- Editor’s Note
Bioethicists have, of course, always been concerned with death: we have asked when should we allow it to happen without trying to stave it off any longer; whether is it ever acceptable for doctors to hasten or cause it; how can we make death a dignified and relatively humane experience for the dying and for their loved ones; and how we can and cannot treat human remains. We discussed all of these classic ethical issues even when death itself seemed to be a fairly straightforward, all-or-nothing concept: life and death were natural, biological states, and people were either alive, with a beating heart and a working brain, or they were dead, and everything in them had stopped. But over the last several decades, technological advances have made the nature of death itself more and more complicated and philosophically puzzling, and less and less binary. We can now replace natural hearts with artificial hearts, sustain “life” artificially even in the absence of any sort of agency or consciousness, and distinguish between the “death” of different parts of the brain. For these reasons, it is no longer obvious what counts as death or being dead. And concomitantly, we face new ethical issues around interventions into life and death that cannot be reduced easily to ending or continuing life.
This issue of the Kennedy Institute of Ethics Journal contains a series of papers that explore some of these new ethical issues that arise as death becomes technically managed and broken into parts in new ways.
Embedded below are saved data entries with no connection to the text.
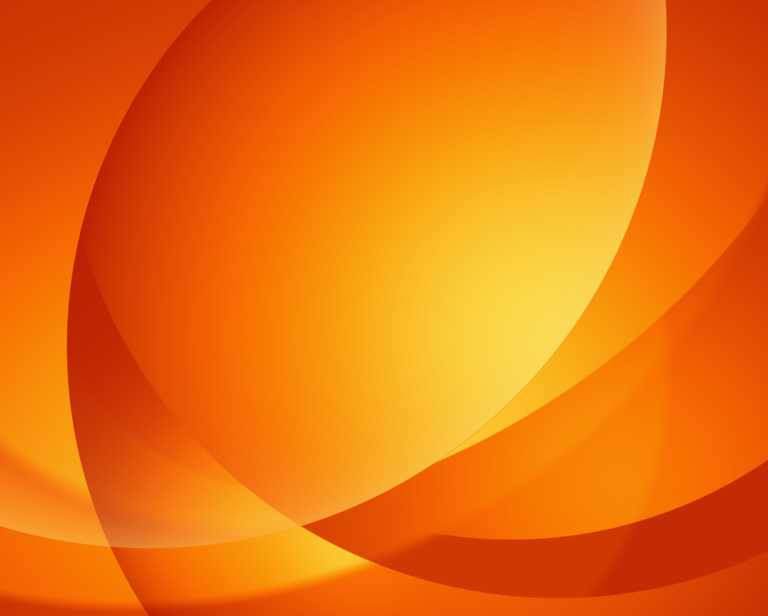
Write a WebGL 1 fragment shader that draws this background.

```glsl
precision mediump float;

uniform vec2 u_resolution;

// Discs as centre x, centre y, radius; the canvas is one unit high
#define MAIN_DISC   vec3(0.896, 0.438, 0.787)
#define BRIGHT_DISC vec3(0.244, 0.950, 0.840)
#define LOWER_DISC  vec3(0.907, 0.834, 0.805)
#define SWEEP_DISC  vec3(0.182, 1.464, 1.324)
#define AMBER_DISC  vec3(0.831, 0.862, 0.738)
#define RAY_DISC    vec3(0.207, 1.158, 1.142)
#define SIDE_DISC   vec3(0.521, 0.389, 0.565)
#define BAND_DISC   vec3(0.407, 0.805, 0.668)
#define FAINT_DISC  vec3(0.472, 0.609, 0.407)
#define ASPECT 1.2488
#define EDGE 0.0016
#define HAZE 0.42

// Distance inside a disc, negative outside
float depth(vec2 p, vec3 disc) {
  return disc.z - distance(p, disc.xy);
}

float cover(float d, float softness) {
  return smoothstep(-softness, softness, d);
}

float glow(vec2 p, vec2 centre, float spread) {
  vec2 q = p - centre;
  return exp(-dot(q, q) / spread);
}

// Ramp from deep red through orange to pale yellow
vec3 heatColor(float heat) {
  float red = 0.70 + 0.25 * smoothstep(0.05, 0.45, heat) + 0.04 * heat;
  float warm = max(heat - 0.45, 0.0);
  return vec3(red, heat, 0.01 + 1.65 * warm * warm);
}

void main() {
  vec2 p = gl_FragCoord.xy / u_resolution * vec2(ASPECT, 1.0);

  float mainDepth = depth(p, MAIN_DISC);
  float brightDepth = depth(p, BRIGHT_DISC);
  float bandDepth = depth(p, BAND_DISC);
  float inMain = cover(mainDepth, EDGE);
  float inBright = cover(brightDepth, EDGE);
  float inLower = cover(depth(p, LOWER_DISC), EDGE);
  float inSweep = cover(depth(p, SWEEP_DISC), EDGE);
  float inAmber = cover(depth(p, AMBER_DISC), EDGE);
  float inRay = cover(depth(p, RAY_DISC), 0.014);
  float inSide = cover(depth(p, SIDE_DISC), 0.014);
  float inFaint = cover(depth(p, FAINT_DISC), 0.004);

  // Soft shadow along the lower left band
  float band = (1.0 - cover(bandDepth, 0.022)) * exp(min(bandDepth, 0.0) / 0.09);
  band *= inBright;

  // Backdrop lit from two places
  float heat = 0.18 + 0.57 * glow(p, vec2(0.765, 0.283), 0.28);
  heat += 0.31 * glow(p, vec2(0.147, 0.235), 0.20) * mix(0.6, 1.0, inBright);
  heat += 0.12 * glow(p, vec2(0.57, 0.09), 0.012);
  heat *= mix(0.56, 1.0, inRay) * (1.0 - 0.42 * band);
  heat *= 1.0 - 0.5 * inMain * exp(-max(mainDepth, 0.0) / 0.1);

  // Overlapping translucent sheets at the lower right
  float sheet = 0.22 + 0.36 * glow(p, vec2(1.01, 0.218), 0.12);
  sheet *= mix(0.90, 1.0, inRay) * mix(0.90, 1.0, inSide);
  float ember = mix(0.17, 0.22, inSide);
  sheet = mix(sheet, ember, (1.0 - inAmber) * (1.0 - inRay));
  heat = mix(heat, sheet, inLower * (1.0 - inBright) * (1.0 - inSweep));

  // Crescent at the lower left of the main disc
  float crescent = 0.14 + 0.50 * glow(p, vec2(0.472, 0.153), 0.06);
  crescent *= (1.0 - 0.22 * band) * mix(1.0, 0.93, inFaint);
  heat = mix(heat, crescent, inMain * inBright);

  // Large glowing lens, darkest along its left rim
  float lens = 0.13 + 0.72 * glow(p, vec2(0.88, 0.463), 0.28);
  lens -= 0.09 * exp(-max(mainDepth, 0.0) / 0.07);
  heat = mix(heat, lens, inMain * inBright * inLower);

  // Pale haze gathering inside the bright rim
  vec3 color = heatColor(heat);
  float haze = HAZE * inBright * exp(-max(brightDepth, 0.0) / 0.075);
  color = mix(color, vec3(0.98, 0.86, 0.46), haze);

  gl_FragColor = vec4(clamp(color, 0.0, 1.0), 1.0);
}
```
Each paper explores its topic with concrete nuance, rather than as an abstract conceptual puzzle, and they thereby jointly display just how complicated the place of death in medicine has become.
In “The Total Artificial Heart and the Dilemma of Deactivation,” Ben Bronner asks when it is ethical to deactivate a patient’s artificial heart. On the one hand, since having an artificial heart is not a natural state but a kind of therapeutic intervention, it seems like it should be up to a competent patient to ask doctors to discontinue this intervention. On the other hand, many people think it is not permissible for a physician to intentionally kill a patient. Bronner explores this tension, which is produced by the blurring of the line between self-sustaining and artificially supported [End Page vii] life. In “Sedation Until Death: Are the Requirements Laid Down in the Guidelines Too Restrictive?” Govert den Hartogh examines the ethics of sedation until death, focusing on guidelines that require the preservation of the patient’s consciousness to whatever extent possible. He argues that these guidelines are unjustified, and explores the ethical complexities involved in forcing consciousness upon a patient. Finally, in “Sustaining a Pregnant Cadaver for the Purpose of Gestating a Fetus: A Limited Defense,” Bertha Manninen looks at the painful topic of brain-dead pregnant women, whose fetuses develop into viable children if they are artificially kept “alive.” Brain-dead patients on life support are not neatly classifiable as either alive or dead, but their fetuses may be alive, albeit only in a special dependent and underdeveloped state. Balancing the needs and interests of two beings, neither of which can be quickly categorized either as a living person with interests or as a non-person, is a deep and tricky problem. Together these articles explore boundaries between life and death and the ethical complexities raised by our technological ability to manage these boundaries.
In addition, this issue features two essays that concern the codification of medical and bioethical norms. Harold Schmidt and Jason Schwartz, in “The Missions of National Commissions: Mapping the Forms and Functions of Bioethics Advisory Bodies,” provide a framework for thinking about what the ethical and practical role of national ethics commissions should be. We invest a great deal of energy into such commissions but so far they have operated without any settled or explicit view concerning what sort of voice they should adopt. Schmidt and Schwartz explore various roles for such committees, and defend a model in which they should be pluralist bodies that include a variety of ethical perspectives and interests. Finally, Thomas Huddle’s article, “Putting Patient Autonomy in...